Pedals won't get you 100% there. Lots of people obsess over gear thinking that "this badass Zvex pedal will make me sound like Matt Bellamy." While artists tend to have a standard arsenal for particular genre's of music, your technique is really what makes your music shine. I spent years trying to nail down "my sound" and I ended up disappointed with nearly every pedal I purchased in an effort to get there. But enough banter, I can give you some basic ideas.

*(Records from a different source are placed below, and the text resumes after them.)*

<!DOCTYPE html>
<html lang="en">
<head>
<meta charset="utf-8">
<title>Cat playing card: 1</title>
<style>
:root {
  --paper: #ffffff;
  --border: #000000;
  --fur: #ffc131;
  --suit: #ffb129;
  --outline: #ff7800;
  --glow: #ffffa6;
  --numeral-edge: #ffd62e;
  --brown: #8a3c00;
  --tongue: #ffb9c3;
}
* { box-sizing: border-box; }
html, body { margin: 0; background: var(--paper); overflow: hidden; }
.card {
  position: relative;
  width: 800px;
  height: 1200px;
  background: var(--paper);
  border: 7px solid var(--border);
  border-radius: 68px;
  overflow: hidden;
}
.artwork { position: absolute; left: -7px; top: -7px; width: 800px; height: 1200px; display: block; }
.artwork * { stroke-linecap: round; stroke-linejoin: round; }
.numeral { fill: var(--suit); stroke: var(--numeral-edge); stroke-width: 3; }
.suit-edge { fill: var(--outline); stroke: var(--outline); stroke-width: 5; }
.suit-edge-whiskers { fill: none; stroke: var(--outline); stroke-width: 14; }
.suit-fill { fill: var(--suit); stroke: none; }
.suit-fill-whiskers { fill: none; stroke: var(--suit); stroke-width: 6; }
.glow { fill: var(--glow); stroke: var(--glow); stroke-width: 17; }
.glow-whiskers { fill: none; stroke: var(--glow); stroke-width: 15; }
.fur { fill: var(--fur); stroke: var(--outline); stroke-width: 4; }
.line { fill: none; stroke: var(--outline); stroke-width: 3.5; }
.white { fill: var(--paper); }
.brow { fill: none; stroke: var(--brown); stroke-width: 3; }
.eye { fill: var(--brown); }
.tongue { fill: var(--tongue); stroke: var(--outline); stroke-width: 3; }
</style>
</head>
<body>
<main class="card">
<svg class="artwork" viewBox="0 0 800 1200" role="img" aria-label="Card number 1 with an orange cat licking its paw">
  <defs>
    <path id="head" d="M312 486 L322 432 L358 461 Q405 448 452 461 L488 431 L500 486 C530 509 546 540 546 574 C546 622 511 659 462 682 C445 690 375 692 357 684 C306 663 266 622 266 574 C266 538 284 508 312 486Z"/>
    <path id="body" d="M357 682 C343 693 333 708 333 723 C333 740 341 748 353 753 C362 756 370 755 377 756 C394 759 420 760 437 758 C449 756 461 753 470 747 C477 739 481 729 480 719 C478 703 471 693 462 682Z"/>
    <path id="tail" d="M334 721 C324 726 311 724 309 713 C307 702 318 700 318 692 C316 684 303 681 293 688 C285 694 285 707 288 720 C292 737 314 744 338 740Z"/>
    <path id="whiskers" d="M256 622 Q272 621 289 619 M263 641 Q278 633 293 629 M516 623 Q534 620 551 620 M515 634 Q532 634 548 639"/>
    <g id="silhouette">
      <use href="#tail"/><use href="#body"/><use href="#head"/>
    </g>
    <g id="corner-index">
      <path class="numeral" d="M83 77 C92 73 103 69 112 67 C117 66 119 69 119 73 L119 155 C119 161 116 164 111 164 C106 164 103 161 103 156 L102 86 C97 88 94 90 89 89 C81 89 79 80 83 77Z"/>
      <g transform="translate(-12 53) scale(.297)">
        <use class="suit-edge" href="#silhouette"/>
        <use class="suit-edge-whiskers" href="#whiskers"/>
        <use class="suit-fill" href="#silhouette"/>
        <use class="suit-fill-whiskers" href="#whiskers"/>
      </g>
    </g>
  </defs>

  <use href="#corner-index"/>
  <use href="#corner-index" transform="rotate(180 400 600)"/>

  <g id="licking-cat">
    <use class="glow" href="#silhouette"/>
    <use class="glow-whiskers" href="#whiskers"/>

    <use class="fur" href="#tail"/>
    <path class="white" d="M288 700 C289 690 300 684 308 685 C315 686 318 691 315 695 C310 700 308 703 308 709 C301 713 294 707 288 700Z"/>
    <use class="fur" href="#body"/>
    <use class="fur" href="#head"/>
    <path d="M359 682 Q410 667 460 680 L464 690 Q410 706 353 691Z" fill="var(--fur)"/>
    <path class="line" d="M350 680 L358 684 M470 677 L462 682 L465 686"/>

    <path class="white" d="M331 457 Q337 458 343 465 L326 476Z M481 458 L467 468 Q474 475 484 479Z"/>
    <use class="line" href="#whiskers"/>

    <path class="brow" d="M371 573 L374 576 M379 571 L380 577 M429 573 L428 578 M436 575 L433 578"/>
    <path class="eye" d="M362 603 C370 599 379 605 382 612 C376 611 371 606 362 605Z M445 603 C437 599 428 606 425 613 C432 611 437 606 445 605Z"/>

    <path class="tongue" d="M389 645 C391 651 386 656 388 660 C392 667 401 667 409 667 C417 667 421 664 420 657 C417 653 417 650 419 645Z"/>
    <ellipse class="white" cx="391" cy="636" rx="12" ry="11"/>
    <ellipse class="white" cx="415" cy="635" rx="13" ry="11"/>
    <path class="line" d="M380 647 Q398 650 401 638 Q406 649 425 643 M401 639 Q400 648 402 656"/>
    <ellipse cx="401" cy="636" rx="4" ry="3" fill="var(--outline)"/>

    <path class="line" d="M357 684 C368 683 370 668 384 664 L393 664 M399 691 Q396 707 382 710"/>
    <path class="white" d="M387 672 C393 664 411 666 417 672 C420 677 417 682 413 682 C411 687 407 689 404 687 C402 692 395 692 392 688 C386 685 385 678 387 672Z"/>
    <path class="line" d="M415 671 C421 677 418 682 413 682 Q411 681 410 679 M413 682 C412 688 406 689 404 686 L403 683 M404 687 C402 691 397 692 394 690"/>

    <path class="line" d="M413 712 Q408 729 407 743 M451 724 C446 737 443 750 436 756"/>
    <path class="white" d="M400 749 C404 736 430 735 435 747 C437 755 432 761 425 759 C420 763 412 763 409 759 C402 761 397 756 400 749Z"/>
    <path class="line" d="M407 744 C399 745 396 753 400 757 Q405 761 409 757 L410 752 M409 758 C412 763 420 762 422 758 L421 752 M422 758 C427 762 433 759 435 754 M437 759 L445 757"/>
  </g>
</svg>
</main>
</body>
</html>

Most Post-Rock sounds have lots of gain. A pedal won't get you lots, and lots, of gain in the context that you want it to without sounding artificial or blatty. You need a badass amp (triple Rec or better), active pickups, a compressor, and mad power chord chugging skills. That's about it. Sick post-rock rigs are relatively easy to build with a couple thousand dollars. If you want an econo-rig, well you can get there too. Visit your local guitar center and go find the Blackstar section and grab a Schecter or something comparable. DISCLAIMER: Blackstar fans don't hate. I know they have some higher end stuff too.
As for delays, you listed basic industry standards that work across genres. For post-rock you probably don't want anything too analog (although you did list a Memory Man), so you could go with the Replica (T-Rex), DD-7 (Boss), or any decent digital delay.

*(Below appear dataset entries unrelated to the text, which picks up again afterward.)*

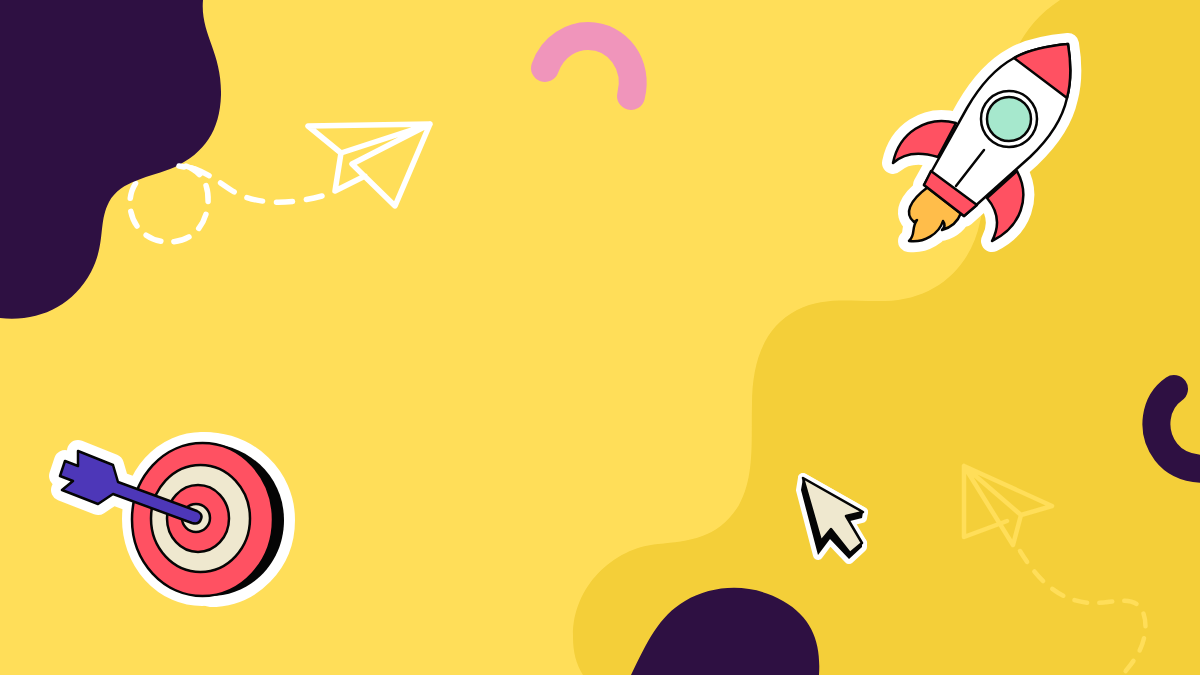
<!DOCTYPE html>
<html lang="en">
<head>
<meta charset="utf-8">
<title>Startup launch background</title>
<style>
:root {
  --yellow: #ffde59;
  --gold: #f4cf39;
  --plum: #2e1042;
  --pink: #f095bb;
  --red: #ff5162;
  --cream: #efe8cf;
  --mint: #a6e8cd;
  --flame: #ffbd4a;
  --indigo: #4d37b8;
  --ink: #050505;
  --white: #fff;
}
html, body { margin: 0; overflow: hidden; }
.board { display: block; width: 1200px; height: 675px; background: var(--yellow); }
.gold { fill: var(--gold); }
.plum { fill: var(--plum); }
.red { fill: var(--red); }
.cream { fill: var(--cream); }
.mint { fill: var(--mint); }
.flame { fill: var(--flame); }
.indigo { fill: var(--indigo); }
.white { fill: var(--white); }
.ink { fill: var(--ink); }
.arc { fill: none; stroke-width: 28; stroke-linecap: round; }
.arc-pink { stroke: var(--pink); }
.arc-plum { stroke: var(--plum); }
.plane { fill: none; stroke-linecap: round; stroke-linejoin: round; }
.plane-white { stroke: var(--white); stroke-width: 5.5; }
.plane-yellow { stroke: var(--yellow); stroke-width: 4.5; }
.sticker-edge { fill: var(--white); stroke: var(--white); stroke-width: 22; stroke-linejoin: round; }
.cursor-edge { stroke-width: 10; }
.outlined { stroke: var(--ink); stroke-width: 2.5; stroke-linejoin: round; stroke-linecap: round; }
</style>
</head>
<body>
<svg class="board" viewBox="0 0 1200 675" role="img" aria-label="Yellow background with a rocket, a target, a cursor and paper planes">
  <defs>
    <path id="rocket-body" d="M1068 44C1046 46 1028 50 1014 58C992 70 978 89 967 108L924 185L964 216L1030 157C1049 139 1062 121 1067 98C1072 79 1071 62 1068 44Z"/>
    <path id="rocket-fin-left" d="M956 123C926 115 899 133 893 163C905 152 922 152 938 157Z"/>
    <path id="rocket-fin-right" d="M1017 171C1031 197 1021 227 992 241C1000 226 998 211 987 198Z"/>
    <path id="rocket-flame" d="M928 187C909 201 904 214 914 222L917 220C911 228 916 235 909 241C924 243 939 234 943 221C946 225 944 228 942 230C953 227 958 221 961 213Z"/>
    <path id="dart" d="M78 451L113 465L118 482L197 511Q203 514 201 519Q199 525 192 523L113 494L98 504L62 490L73 481L60 476L65 461L78 466Z"/>
    <path id="target-rim" d="M203 443C249 443 284 477 284 520C284 563 251 596 210 596Z"/>
    <path id="pointer" d="M803 478L863 512L846 516L862 543L850 553L831 529L821 541Z"/>
    <path id="pointer-shadow" d="M803 478L801 490L818 555L830 539L849 559L862 547L862 543L846 522L862 518L863 512Z"/>
  </defs>

  <g id="gold-wave">
    <path class="gold" d="M1060 0C1030 20 1014 45 1004 85C991 135 992 170 980 222C970 270 933 300 885 301C850 302 826 296 797 310C764 327 752 362 752 404C751 440 755 476 739 505C719 538 690 541 658 544C612 548 572 588 573 637C573 652 576 664 583 675H1200V0Z"/>
  </g>

  <g id="white-paper-plane" class="plane plane-white">
    <path d="M308 126L430 124L395 206L352 164L430 124L341 153ZM341 153L335 191L365 176"/>
    <path stroke-dasharray="16 14" d="M322 196C288 205 254 205 231 190C216 180 205 171 186 166"/>
    <path stroke-dasharray="16 13" d="M186 166C204 173 209 187 208 203C206 228 190 242 169 242C146 242 130 225 130 203C130 182 146 167 170 165"/>
  </g>

  <g id="plum-blobs" class="plum">
    <path d="M0 0H203C200 34 222 52 221 95C220 131 204 153 175 167C149 178 121 180 109 202C98 223 106 243 91 272C72 307 38 322 0 318Z"/>
    <path d="M631 675C647 642 659 616 685 601C714 584 752 583 783 601C813 618 821 644 819 675Z"/>
  </g>
  <path class="plane plane-white" d="M179 166L184 167M192 168L201 173"/>

  <g id="arcs">
    <path class="arc arc-pink" d="M545 68C553 45 573 36 588 36C618 36 639 65 631 96"/>
    <path class="arc arc-plum" d="M1174 389C1155 402 1150 431 1166 452C1176 465 1190 469 1206 469"/>
  </g>

  <g id="yellow-paper-plane" class="plane plane-yellow">
    <path d="M964 466L1052 506L1021 515L964 466L1013 545L1021 515M964 466V537L1007 521"/>
    <path stroke-dasharray="13 12" d="M1020 551C1039 582 1062 604 1097 603C1115 602 1130 597 1139 606C1149 617 1147 640 1136 657C1131 665 1127 669 1121 677"/>
  </g>

  <g id="rocket">
    <g class="sticker-edge">
      <use href="#rocket-body"/>
      <use href="#rocket-fin-left"/>
      <use href="#rocket-fin-right"/>
      <use href="#rocket-flame"/>
    </g>
    <g class="outlined">
      <use href="#rocket-flame" class="flame"/>
      <use href="#rocket-fin-left" class="red"/>
      <use href="#rocket-fin-right" class="red"/>
      <use href="#rocket-body" class="white"/>
      <path class="red" d="M1014 58C1028 50 1046 46 1068 44C1071 62 1072 79 1067 98Z"/>
      <path class="red" d="M931 171L977 205L964 216L924 185Z"/>
      <circle class="white" cx="1009" cy="119" r="28"/>
      <circle class="mint" cx="1009" cy="119" r="22"/>
      <path d="M984 150L956 186"/>
    </g>
  </g>

  <g id="target">
    <g class="sticker-edge">
      <use href="#target-rim"/>
      <ellipse cx="202" cy="519" rx="69" ry="76"/>
      <use href="#dart"/>
    </g>
    <use href="#target-rim" class="ink"/>
    <g class="outlined">
      <ellipse class="red" cx="202.5" cy="519.5" rx="70.5" ry="76.5"/>
      <ellipse class="cream" cx="200.5" cy="518.5" rx="49.5" ry="53.5"/>
      <ellipse class="red" cx="198" cy="518.5" rx="31" ry="33.5"/>
      <ellipse class="cream" cx="196" cy="518" rx="14" ry="14"/>
      <use href="#dart" class="indigo"/>
    </g>
  </g>

  <g id="cursor">
    <g class="sticker-edge cursor-edge">
      <use href="#pointer"/>
      <use href="#pointer-shadow"/>
    </g>
    <use href="#pointer-shadow" class="ink"/>
    <use href="#pointer" class="cream outlined" stroke-width="2"/>
  </g>
</svg>
</body>
</html>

Modulation is a great way to add a little colour to your tone. Stone Temple Pilots used this religiously and pulled it off pretty well. Jerry Cantrell snuck a pre-gain phaser into some of his guitar work to fatten up the tone--and that worked really well too. I know these bands aren't really post rock, but I don't think anyone can argue that they don't have influence--and these are all industry strategies that tend to span genres.
Compression is nice, but not entirely needed. Most heavy gain amps will compress themselves when dimed, and it's highly likely that any serious compression occurs post-production. Still might be a good thing to consider, but make sure you know how to use one. Lots of people get frustrated with compressors because they don't entirely understand what they do and consequently how to use them.

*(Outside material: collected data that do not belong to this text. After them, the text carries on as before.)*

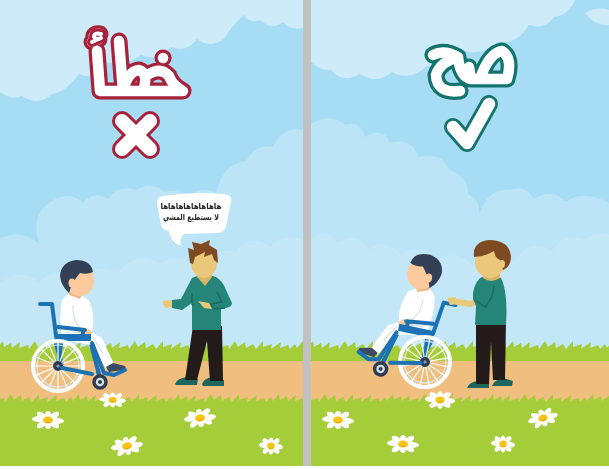
<!DOCTYPE html>
<html lang="ar">
<head>
<meta charset="utf-8">
<title>صح / خطأ</title>
<style>
:root{
  --sky:#a6dcf4;--cloud:#cdebf9;--cloud-soft:#bbe4f7;
  --grass:#a4cd39;--path:#f0be7e;--divider:#c2c1c1;
  --wrong:#a8213b;--right:#12746c;
  --frame:#1b72b4;--tyre:#303c52;--hair-dark:#333f55;--hair-brown:#7d4a22;
  --skin:#e9c87c;--skin-pale:#fbcb9e;--shirt:#258578;--shirt-dark:#1a6a61;--trousers:#231a1a;--shoe:#1f6660;
}
*{margin:0;padding:0;box-sizing:border-box}
html,body{width:609px;height:469px;overflow:hidden;background:#fff}
.poster{display:flex;direction:ltr;width:609px;height:466px;background:var(--divider);justify-content:space-between}
.panel{height:466px;overflow:hidden;background:var(--sky)}
.panel-wrong{width:303px}
.panel-right{width:298px}
svg{display:block}
.defs{position:absolute;width:0;height:0}
.cloud{fill:var(--cloud)}
.cloud-soft{fill:var(--cloud-soft)}
.grass{fill:var(--grass)}
.path{fill:var(--path)}
.letters{fill:none;stroke-linecap:round;stroke-linejoin:round}
.outline{stroke-width:17}
.face{stroke:#fff;stroke-width:10.5}
.wrong .outline{stroke:var(--wrong)}
.right .outline{stroke:var(--right)}
.frame{fill:none;stroke:var(--frame);stroke-width:4;stroke-linecap:round;stroke-linejoin:round}
.bubble-text{font:700 8.5px "DejaVu Sans",sans-serif;fill:#222;text-anchor:middle;direction:rtl}
.limb{fill:none;stroke-linecap:round;stroke-linejoin:round}
</style>
</head>
<body>
<svg class="defs" aria-hidden="true">
  <defs>
    <path id="blades" d="M0 20V8L5 3L7 7L13 0L14 6L21 2L22 7L30 1L29 7L38 4L39 8L45 0L48 6L55 1L56 7L63 3L66 8L73 0L73 6L82 3L81 8L91 1L90 7L98 4L100 8V20Z"/>
    <g id="grass-row"><use href="#blades"/><use href="#blades" x="100"/><use href="#blades" x="200"/><use href="#blades" x="300"/></g>
    <g id="daisy">
      <g fill="#fff">
        <ellipse cx="-9" cy="-1" rx="7" ry="3"/><ellipse cx="9" cy="1" rx="7" ry="3"/>
        <ellipse cx="-6" cy="-4" rx="6" ry="3" transform="rotate(35 -6 -4)"/><ellipse cx="6" cy="-4" rx="6" ry="3" transform="rotate(-35 6 -4)"/>
        <ellipse cx="-6" cy="4" rx="6" ry="3" transform="rotate(-35 -6 4)"/><ellipse cx="6" cy="4" rx="6" ry="3" transform="rotate(35 6 4)"/>
        <ellipse cy="-5" rx="3" ry="4"/><ellipse cy="5" rx="3" ry="4"/>
      </g>
      <ellipse rx="5" ry="3.6" fill="#f9c513"/><path d="M-4 1Q0 5 4 1Q0 3-4 1" fill="#e39a12"/>
    </g>
    <g id="spokes" stroke="#fff" stroke-width="1.2"><path d="M-24 0H24M0-24V24M-17-17L17 17M-17 17L17-17"/></g>
    <g id="seated-person">
      <path class="frame" d="M-18-62H-6L-2-30M-2-22L5 2M4-30L0 0M32-26L41 9"/>
      <path d="M4-66Q10-75 20-72L31-66Q38-50 34-34L44-28L56-2L48 3L34-21L5-26Q0-46 4-66Z" fill="#fff"/>
      <path d="M15-61Q14-46 22-38M8-34L33-33M35-29L45-12" fill="none" stroke="#d5dfe8" stroke-width="1.2"/>
      <path d="M20-38L31-37L35-33L29-31L20-33Z" fill="var(--skin-pale)"/>
      <path d="M12-80L25-72L22-67L11-71Z" fill="#f0b98a"/>
      <ellipse cx="22" cy="-85" rx="14" ry="15" fill="var(--skin-pale)"/>
      <path d="M35-94Q33-106 18-106Q3-104 2-90Q3-80 11-73L14-82Q20-91 22-93Q29-91 35-94Z" fill="var(--hair-dark)"/>
      <ellipse cx="14" cy="-83" rx="3.5" ry="4.5" fill="var(--skin-pale)"/>
      <path d="M48 1L55-3L67 0Q69 3 65 4L51 6Z" fill="#3a4b63"/>
      <path d="M-4-32H33V-25H-3Z" fill="var(--frame)"/>
      <path class="frame" d="M0-39L27-36M25-35V-27M34-23L46 7L56 9L67 4M40 4L42 14"/>
      <circle r="25" fill="none" stroke="#fff" stroke-width="4"/>
      <circle r="21" fill="none" stroke="#dceaf2" stroke-width="1.2"/>
      <use href="#spokes"/><use href="#spokes" transform="rotate(22)"/>
      <circle r="5" fill="var(--tyre)"/><circle r="1.6" fill="#8fa0b5"/>
      <path class="frame" d="M4 2L34 8" stroke-width="2.5"/>
      <circle cx="42" cy="16" r="6" fill="#d8e1e8" stroke="var(--tyre)" stroke-width="3.5"/>
      <circle cx="42" cy="16" r="2" fill="var(--tyre)"/>
    </g>
  </defs>
</svg>

<main class="poster">
  <section class="panel panel-wrong">
    <svg width="303" height="466" viewBox="0 0 303 466" role="img" aria-label="خطأ">
      <g id="sky-wrong">
        <path class="cloud" d="M0 0H303V28Q290 31 283 22Q272 31 260 20Q250 24 244 15Q232 25 224 39Q210 49 197 39Q187 53 171 47Q158 62 141 55Q124 68 108 62Q97 82 79 74Q66 92 52 94Q38 107 22 96Q12 101 0 92Z"/>
        <path class="cloud-soft" d="M0 238Q22 228 39 244Q30 214 52 201Q70 190 83 203Q94 190 108 199Q117 184 137 190Q150 180 165 192Q178 187 186 198Q204 184 216 194Q222 164 246 161Q256 143 273 147Q282 126 303 130V350H0Z"/>
        <path class="cloud" opacity=".55" d="M0 283Q22 267 38 282Q56 266 76 279Q96 262 118 273Q137 249 160 264Q180 250 200 271Q215 245 235 253Q250 232 270 247Q283 232 303 240V350H0Z"/>
      </g>
      <g id="ground-wrong">
        <use href="#grass-row" class="grass" x="-10" y="341"/>
        <rect class="path" y="361" width="303" height="45"/>
        <use href="#grass-row" class="grass" x="-34" y="394"/>
        <rect class="grass" y="407" width="303" height="59"/>
        <use href="#daisy" x="113" y="400" transform="translate(20 72) scale(.82)"/>
        <use href="#daisy" transform="translate(48 420)"/>
        <use href="#daisy" transform="translate(200 418) rotate(-10)"/>
        <use href="#daisy" transform="translate(127 446) rotate(-12)"/>
        <use href="#daisy" transform="translate(271 446) scale(.75 .95)"/>
      </g>
      <g id="title-wrong" class="letters wrong">
        <defs>
          <path id="word-wrong" d="M97 51L100 91H183Q172 85 169 76Q161 67 149 74M119 41L123 91Q128 71 139 70Q149 73 143 91M100 34Q93 33 94 38L99 39L92 42M163 58h.1"/>
        </defs>
        <use href="#word-wrong" class="outline"/>
        <use href="#word-wrong" class="face"/>
        <g id="hamza-dot-detail"><path d="M101 34Q94 32 94 37Q96 40 101 38L92 42" stroke="var(--wrong)" stroke-width="10"/><path d="M101 34Q94 32 94 37Q96 40 101 38L92 42" stroke="#fff" stroke-width="4"/></g>
      </g>
      <g id="cross-mark" class="letters">
        <path d="M122 121L150 149M150 121L122 149" stroke="var(--wrong)" stroke-width="20"/>
        <path d="M122 121L150 149M150 121L122 149" stroke="#fff" stroke-width="14"/>
      </g>
      <g id="speech-bubble">
        <path d="M163 196Q193 191 224 194Q233 195 231 202L226 227Q224 233 216 233L184 234Q179 238 181 246Q170 242 169 231Q162 230 161 224L157 204Q156 197 163 196Z" fill="#fff"/>
        <text class="bubble-text" x="191" y="209" textLength="61" lengthAdjust="spacingAndGlyphs">هاهاهاهاهاهاهاها</text>
        <text class="bubble-text" x="191" y="220" textLength="56" lengthAdjust="spacingAndGlyphs">لا يستطيع المشي</text>
      </g>
      <use href="#seated-person" transform="translate(58 366)"/>
      <g id="mocking-boy">
        <path d="M175 384Q177 378 188 377L198 379L197 385H176ZM202 384Q204 378 213 377L224 380V386H203Z" fill="var(--shoe)"/>
        <path d="M193 326H222L223 381H210L207 341L197 380H185Z" fill="var(--trousers)"/>
        <path class="limb" d="M182 303L168 304" stroke="var(--skin)" stroke-width="5"/>
        <path d="M162 301L172 300L173 307L165 308Z" fill="var(--skin)"/>
        <path d="M192 278Q204 272 216 277Q223 281 226 290L232 303Q232 307 226 308L221 309V330H192V303L182 310L172 308V300L181 299Z" fill="var(--shirt)"/>
        <path d="M192 293V305M217 292L222 302L211 304L214 309L225 308" fill="none" stroke="var(--shirt-dark)" stroke-width="1.3"/>
        <path d="M198 301L209 303L212 309L204 308Z" fill="var(--skin)"/>
        <path d="M197 270H212V277L205 286L197 277Z" fill="#d9b366"/>
        <ellipse cx="204" cy="263" rx="13" ry="15" fill="var(--skin)"/>
        <path d="M190 263L188 248L194 250L192 242L201 244L210 240L209 245L217 250L218 263L214 260L212 254L204 257L205 252L195 257L193 264Z" fill="var(--hair-brown)"/>
      </g>
    </svg>
  </section>

  <section class="panel panel-right">
    <svg width="298" height="466" viewBox="311 0 298 466" role="img" aria-label="صح">
      <g id="sky-right">
        <path class="cloud" d="M311 0H575Q569 15 554 17Q545 30 529 25Q517 45 498 42Q480 57 463 50Q446 68 427 66Q410 82 392 72Q377 85 360 74Q344 84 331 70Q320 71 311 62ZM585 13Q597 6 609 10V25Q596 27 585 13Z"/>
        <path class="cloud-soft" d="M311 124Q330 112 346 125Q361 120 365 137Q384 126 390 143Q412 137 418 157Q442 151 449 170Q469 176 468 194Q481 200 479 214Q489 187 509 190Q526 184 534 199Q552 187 566 202Q582 189 609 203V350H311Z"/>
        <path class="cloud" opacity=".55" d="M311 240Q325 226 338 243Q356 229 369 250Q386 237 401 255Q421 240 438 260Q458 247 475 268Q494 251 514 262Q530 237 552 251Q566 231 584 240Q597 231 609 235V350H311Z"/>
      </g>
      <g id="ground-right">
        <use href="#grass-row" class="grass" x="300" y="341"/>
        <rect class="path" x="311" y="361" width="298" height="45"/>
        <use href="#grass-row" class="grass" x="280" y="394"/>
        <rect class="grass" x="311" y="407" width="298" height="59"/>
        <use href="#daisy" transform="translate(440 400) scale(.95)"/>
        <use href="#daisy" transform="translate(338 420)"/>
        <use href="#daisy" transform="translate(543 418) rotate(-18) scale(.95)"/>
        <use href="#daisy" transform="translate(403 444)"/>
        <use href="#daisy" transform="translate(503 444) scale(.75 .95)"/>
      </g>
      <g id="title-right" class="letters right">
        <defs>
          <path id="word-right" d="M433 55Q444 49 458 57Q440 62 436 75Q437 94 460 91M458 57Q460 77 471 79H507Q513 58 502 51Q489 53 480 79M471 79L469 67"/>
        </defs>
        <use href="#word-right" class="outline"/>
        <use href="#word-right" class="face"/>
      </g>
      <g id="check-mark" class="letters">
        <path d="M453 127L467 143L489 104" stroke="var(--right)" stroke-width="18"/>
        <path d="M453 127L467 143L489 104" stroke="#fff" stroke-width="12.5"/>
      </g>
      <use href="#seated-person" transform="translate(425 362) scale(-1 1) rotate(-12)"/>
      <g id="helping-boy">
        <path d="M467 388Q469 382 478 381L489 382V388ZM492 386Q494 380 503 378L513 381L512 386Z" fill="var(--shoe)"/>
        <path d="M476 320H506L505 380H493L491 342L489 384H476Z" fill="var(--trousers)"/>
        <path class="limb" d="M482 300L470 304L452 301" stroke="var(--skin)" stroke-width="6"/>
        <path d="M447 298L456 297L457 304L450 305Z" fill="var(--skin)"/>
        <path d="M480 278Q492 272 501 278Q508 292 506 325H475L476 306L473 299Q472 286 480 278Z" fill="var(--shirt)"/>
        <path d="M494 286Q493 299 485 307L475 300" fill="none" stroke="var(--shirt-dark)" stroke-width="1.5"/>
        <path d="M483 270H500V278Q491 284 483 278Z" fill="#d9b366"/>
        <ellipse cx="490" cy="262" rx="15" ry="16" fill="var(--skin)"/>
        <path d="M474 257Q472 242 489 240Q509 240 511 256Q511 267 503 270L500 260Q495 258 494 251Q484 257 474 257Z" fill="var(--hair-brown)"/>
        <ellipse cx="502" cy="264" rx="3" ry="4" fill="var(--skin)"/>
      </g>
    </svg>
  </section>
</main>
</body>
</html>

In closing I'd suspect that a Post-Rock band's trademark sound is achieved via a standard pattern of pedals, their guitar/amplifier combination, and however the production house EQ's them--which honestly tends to be true for most genres these days.